The Indian government has left record-high import taxes on gold unchanged in its first budget, disappointing traders who had expected a relaxation of the nation's tough bullion import curbs.
India is the world's second-largest consumer of the precious metal and it imports nearly all of its gold.
However, the annual budget, tabled by Finance Minister Arun Jaitley in Parliament on 10 July, did not touch upon the nation's gold import policy.
Gold demand in India could be weaker this year when compared to 2013. Weak monsoon rains could hit gold consumption as about 60% of gold demand originates from rural India, which is home to more than half of the nation's 1.2 billion people.
But the budget's tax incentives for marginal savers, which 'attempt to put more money in their hands' will 'indirectly' benefit the precious metal, said Somasundaram PR, managing director, India, World Gold Council.
"Gold has been intimately interlinked with Indian society and culture as well as playing an integral role in annual household savings. It is our hope that the short-term curbs on gold, understandable at the time they were introduced, but which have led to an increase in smuggling, will be reviewed and reversed soon.
"This will liberate the jewellery industry, which employs millions in direct employment, to gear up and modernise and deliver enhanced economic contribution," Somasundaram said in an emailed note.
"The need of the hour is to stop seeing gold as part of the problem and instead focus on measures that will unlock the potentially transformative value of the gold stored in millions of private hands in order to fund growth.
"Gold can be part of the solution to the challenges that India faces today and it's time to re-engage all stakeholders to develop a coherent long term policy on gold that is aligned to the nation's economic objectives," he added.
Gold imports into India could rise 200 tonnes in the six months to December, a 14% increase over the first six months of the year, Bachhraj Bamalwa, director, All India Gems and Jewellery Trade Federation, told Reuters on 9 July.
Gold rose to a high of $1344.75 on 10 July, a near four-month high from the previous close of $1327.35. It has rallied more than 7.6% since June 2014.
India's central bank on 21 May further eased gold import restrictions, while also permitting local banks to provide gold loans to jewellers.

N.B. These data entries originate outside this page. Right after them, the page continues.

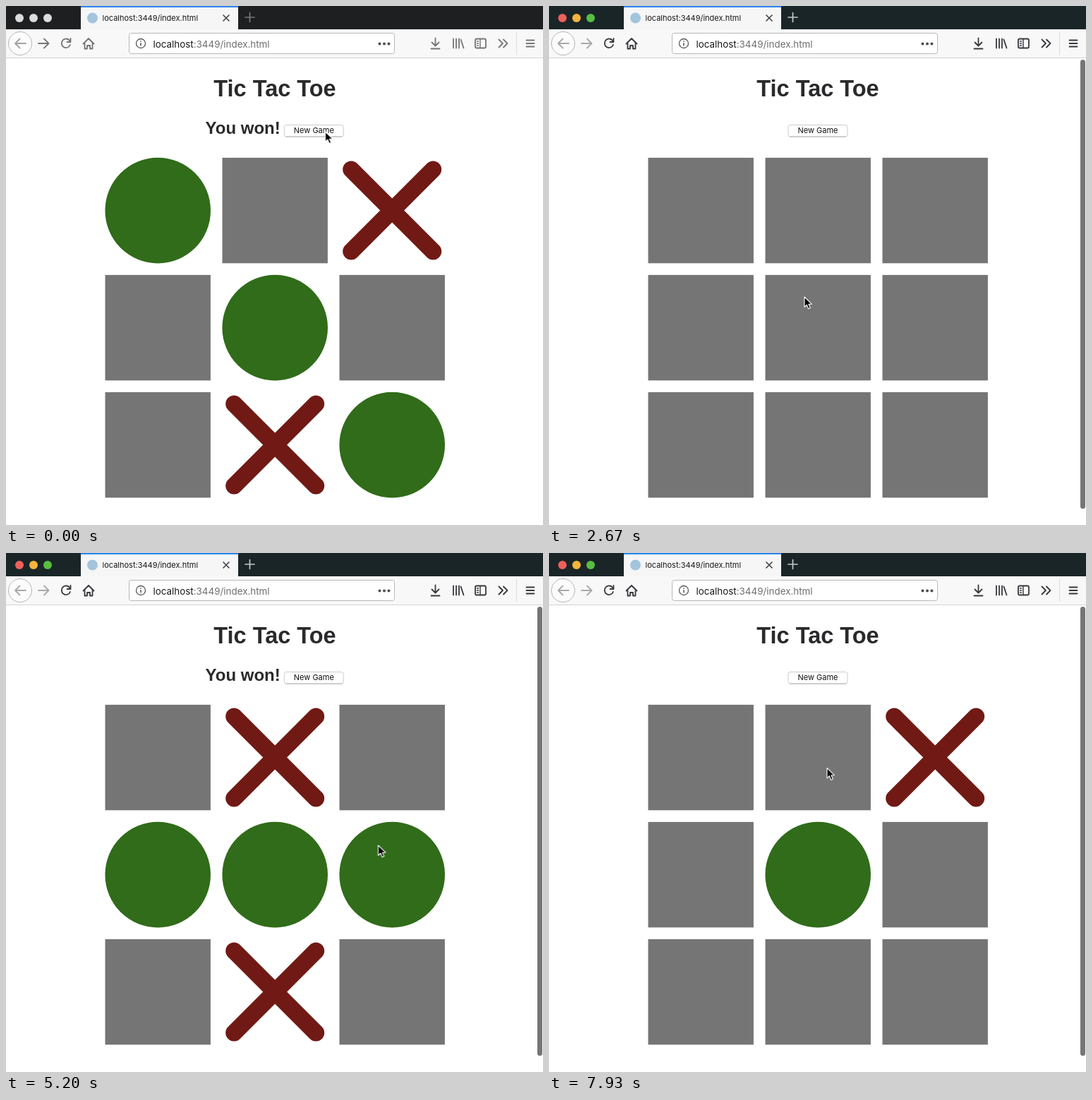
Recreate the animation shown at these times as an HTML page. Size 761 by 735 pixels, loop 8 s.

```html
<!DOCTYPE html>
<html lang="en">
<head>
<meta charset="utf-8">
<title>Tic Tac Toe</title>
<style>
  html, body { margin: 0; width: 100%; height: 100%; overflow: hidden; background: #fff; }
  svg { display: block; width: 761px; height: 735px; animation: theme 8s step-end infinite; }
  .ui { font-family: Inter, Roboto, sans-serif; }
  .page { font-family: "Liberation Sans", Arial, sans-serif; font-weight: bold; fill: #2a2a2c; }
  .icon { fill: none; stroke: var(--ink); stroke-width: 1.8; stroke-linecap: round; stroke-linejoin: round; }
  .dot { fill: var(--ink); }

  .first, .second, .third, .fourth, .rematch, .won, .scroll {
    visibility: hidden;
    animation: 8s step-end infinite;
  }
  .first { animation-name: first; }
  .second { animation-name: second; }
  .third { animation-name: third; }
  .fourth { animation-name: fourth; }
  .rematch { animation-name: rematch; }
  .won { animation-name: won; }
  .scroll { animation-name: scroll; }
  .button { animation: button 8s step-end infinite; }
  .cursor { animation: cursor 8s ease-in-out infinite; }

  /* window gains focus */
  @keyframes theme {
    0% { --bar: #1e1f21; --ink: #757577; --forward: #757577; --back: #a2a2a4; --red: #dcdcdc; --yellow: #dcdcdc; --green: #dcdcdc; --plus: #77797b; }
    8% { --bar: #1a2528; --ink: #38383d; --forward: #a9a9ab; --back: #a9a9ab; --red: #f0605a; --yellow: #f6b53c; --green: #57bf42; --plus: #c3c7c8; }
  }
  @keyframes first { 0% { visibility: visible } 8.375% { visibility: hidden } }
  @keyframes second { 0% { visibility: hidden } 35.875% { visibility: visible } 73.375% { visibility: hidden } }
  @keyframes third { 0% { visibility: hidden } 47.5% { visibility: visible } 73.375% { visibility: hidden } }
  @keyframes fourth { 0% { visibility: hidden } 60.875% { visibility: visible } 73.375% { visibility: hidden } }
  @keyframes rematch { 0% { visibility: hidden } 86.25%, 100% { visibility: visible } }
  @keyframes won {
    0% { visibility: visible } 8.375% { visibility: hidden }
    60.875% { visibility: visible } 73.375% { visibility: hidden }
  }
  @keyframes scroll { 0% { visibility: hidden } 11.7%, 100% { visibility: visible } }
  @keyframes button {
    0% { transform: translateX(55.3px) } 8.375% { transform: none }
    60.875% { transform: translateX(55.3px) } 73.375% { transform: none }
  }
  @keyframes cursor {
    0%, 9% { transform: translate(452.5px, 178px) }
    15%, 23% { transform: translate(449.5px, 176px) }
    33%, 38.5% { transform: translate(362px, 412px) }
    42.5% { transform: translate(331.5px, 371px) }
    47.5%, 53% { transform: translate(246.5px, 428px) }
    60%, 66% { transform: translate(527.5px, 414px) }
    72%, 76% { transform: translate(436px, 177px) }
    83.5%, 90% { transform: translate(380px, 428px) }
    99%, 100% { transform: translate(394px, 304.5px) }
  }
</style>
</head>
<body>
<svg viewBox="0 0 761 735">
  <defs>
    <rect id="cell" x="-74.7" y="-74.7" width="149.4" height="149.4" fill="#757575"/>
    <rect id="blank" x="-76" y="-76" width="152" height="152" fill="#fff"/>
    <g id="O"><use href="#blank"/><circle r="74.8" fill="#306c19"/></g>
    <g id="X">
      <use href="#blank"/>
      <path d="M-58-58 58 58M58-58-58 58" stroke="#711a15" stroke-width="24" stroke-linecap="round"/>
    </g>
  </defs>
  <rect width="761" height="735" fill="#fff"/>

  <g class="ui">
    <rect width="761" height="33" fill="var(--bar)"/>
    <circle cx="19" cy="17" r="6" fill="var(--red)"/>
    <circle cx="39" cy="17" r="6" fill="var(--yellow)"/>
    <circle cx="59" cy="17" r="6" fill="var(--green)"/>
    <rect x="106" width="223" height="34" fill="#f6f6f7"/>
    <rect x="106" width="223" height="2" fill="#2d86f0"/>
    <circle cx="122.5" cy="17" r="7.5" fill="#a3c4dc"/>
    <text x="136.5" y="21" font-size="11" fill="#18181a">localhost:3449/index.html</text>
    <path d="M308 13l8 8m0-8-8 8" fill="none" stroke="#47474a" stroke-width="1.7" stroke-linecap="round"/>
    <path d="M339 16h13m-6.5-6.5v13" stroke="var(--plus)" stroke-width="1.7" stroke-linecap="round"/>

    <rect y="33" width="761" height="40" fill="#f8f8f9"/>
    <rect y="73" width="761" height="1" fill="#d2d2d4"/>
    <circle cx="20" cy="53" r="16.5" fill="#fcfcfc" stroke="#b6b6b8"/>
    <path class="icon" style="stroke:var(--back)" d="M28 53H13m6.5-6.5L13 53l6.5 6.5"/>
    <path class="icon" style="stroke:var(--forward)" d="M46 53h14.500m-6.500-6.500 6.500 6.500-6.500 6.500"/>
    <path class="icon" d="M90.500 49.500A6.300 6.300 0 1 0 91 55M91.500 46v5h-5"/>
    <path class="icon" d="M109.500 53.500l7.500-7.500 7.500 7.500M111.500 53v7.500h3.500v-4.500h4v4.500h3.500V53"/>

    <rect x="174.500" y="38.500" width="376" height="29" rx="3" fill="#fff" stroke="#b8b8ba"/>
    <circle cx="191" cy="53" r="6.500" fill="none" stroke="#58585b" stroke-width="1.300"/>
    <path d="M191 52.300v4M191 49.200v1.500" stroke="#58585b" stroke-width="1.600"/>
    <text x="208.500" y="58.500" font-size="13.400" fill="#6f6f72"><tspan fill="#18181a">localhost</tspan>:3449/index.html</text>
    <g fill="#4c4c50">
      <circle cx="529.500" cy="53.500" r="2"/><circle cx="536" cy="53.500" r="2"/><circle cx="542.500" cy="53.500" r="2"/>
    </g>

    <path class="icon" d="M608.500 45.500v11m-5-5 5 5 5-5M602.500 60.500h12"/>
    <path class="icon" stroke-linecap="butt" d="M634 46.500v13M638 46.500v13M642 46.500v13M644.500 47.500l4 12"/>
    <rect class="icon" x="665" y="46.500" width="15" height="13" rx="2"/>
    <path class="icon" style="stroke-width:1.400" d="M672 47v12M667.500 50h2M667.500 53h2M667.500 56h2"/>
    <path class="icon" d="M698.500 47.500l5.500 5.500-5.500 5.500M705 47.500l5.500 5.500-5.500 5.500"/>
    <path d="M723.500 37v32" stroke="#dcdcde"/>
    <path class="icon" d="M737.500 48.500h11M737.500 53h11M737.500 57.500h11"/>
  </g>

  <g class="page">
    <text x="381" y="128" font-size="32.500" text-anchor="middle">Tic Tac Toe</text>
    <text class="won" x="282.500" y="180.500" font-size="24">You won!</text>
  </g>
  <g class="button ui">
    <rect x="339" y="168.500" width="84" height="16.500" rx="3" fill="#fff" stroke="#cbcbcb"/>
    <path d="M341 185.200h80" stroke="#acacac" stroke-width=".8"/>
    <text x="381" y="180.300" font-size="11" text-anchor="middle" fill="#111">New Game</text>
  </g>

  <g id="board"></g>
  <rect class="scroll" x="753" y="76" width="7" height="636" rx="3.500" fill="#757575"/>
  <path class="cursor" d="M0 0V14.300L3.300 11.200 5.700 16.700 8.300 15.500 5.900 10.200H10.300Z" fill="#000" stroke="#fff" stroke-width="1.100" stroke-linejoin="round"/>
</svg>
<script>
  // Marks by cell index, row by row; "." leaves the cell empty.
  const turns = {
    first: "O.X.O..XO",
    second: "....O..X.",
    third: ".X.O.....",
    fourth: ".....O...",
    rematch: "..X.O....",
  };

  const place = (id, i) =>
    `<use href="#${id}" x="${215.2 + 166 * (i % 3)}" y="${289.6 + 166 * Math.floor(i / 3)}"/>`;

  const layer = ([name, marks]) =>
    `<g class="${name}">${[...marks].map((m, i) => m === "." ? "" : place(m, i)).join("")}</g>`;

  document.getElementById("board").innerHTML =
    [..."123456789"].map((_, i) => place("cell", i)).join("") +
    Object.entries(turns).map(layer).join("");
</script>
</body>
</html>
```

The Reserve Bank of India (RBI) permitted leading trading houses to import gold, a decision that afforded permission to over 20 entities, including banks, to import the precious metal.
Meanwhile, the resumption of gold loans to the sector, banned in 2013, made it easier for jewellers to finance purchases.
Earlier, in March, the RBI allowed five private sector banks to import gold, a move that marked the first step towards easing India's gold import curbs.
The Reserve Bank allowed HDFC Bank, Axis Bank, Kotak Mahindra Bank, IndusInd Bank and Yes Bank to import the precious metal, Reuters reported.
Modi May Abolish Curbs
India's new government was expected to relax the nation's tough bullion import restrictions after its predecessor raised duty on gold and tightened the movement of the metal.
Prime Minister Narendra Modi, speaking ahead of April 2014's general elections, said any action on gold must consider the interests of the public and traders, not just economics and policy.
Gold and silver imports to India plunged 40% to $33.46bn (£19.84bn, €24.46bn) in the financial year 2013-14 in the wake of hard-hitting government restrictions.
Three upward revisions to the import duties on gold in 2013, to a record 10%, and restrictions tying purchases to exports, discouraged gold buying in Asia's third largest economy last year.
While official imports in 2013 reached 750 tonnes, an additional 200 tonnes was believed to have been smuggled to India, according to estimates from the WGC.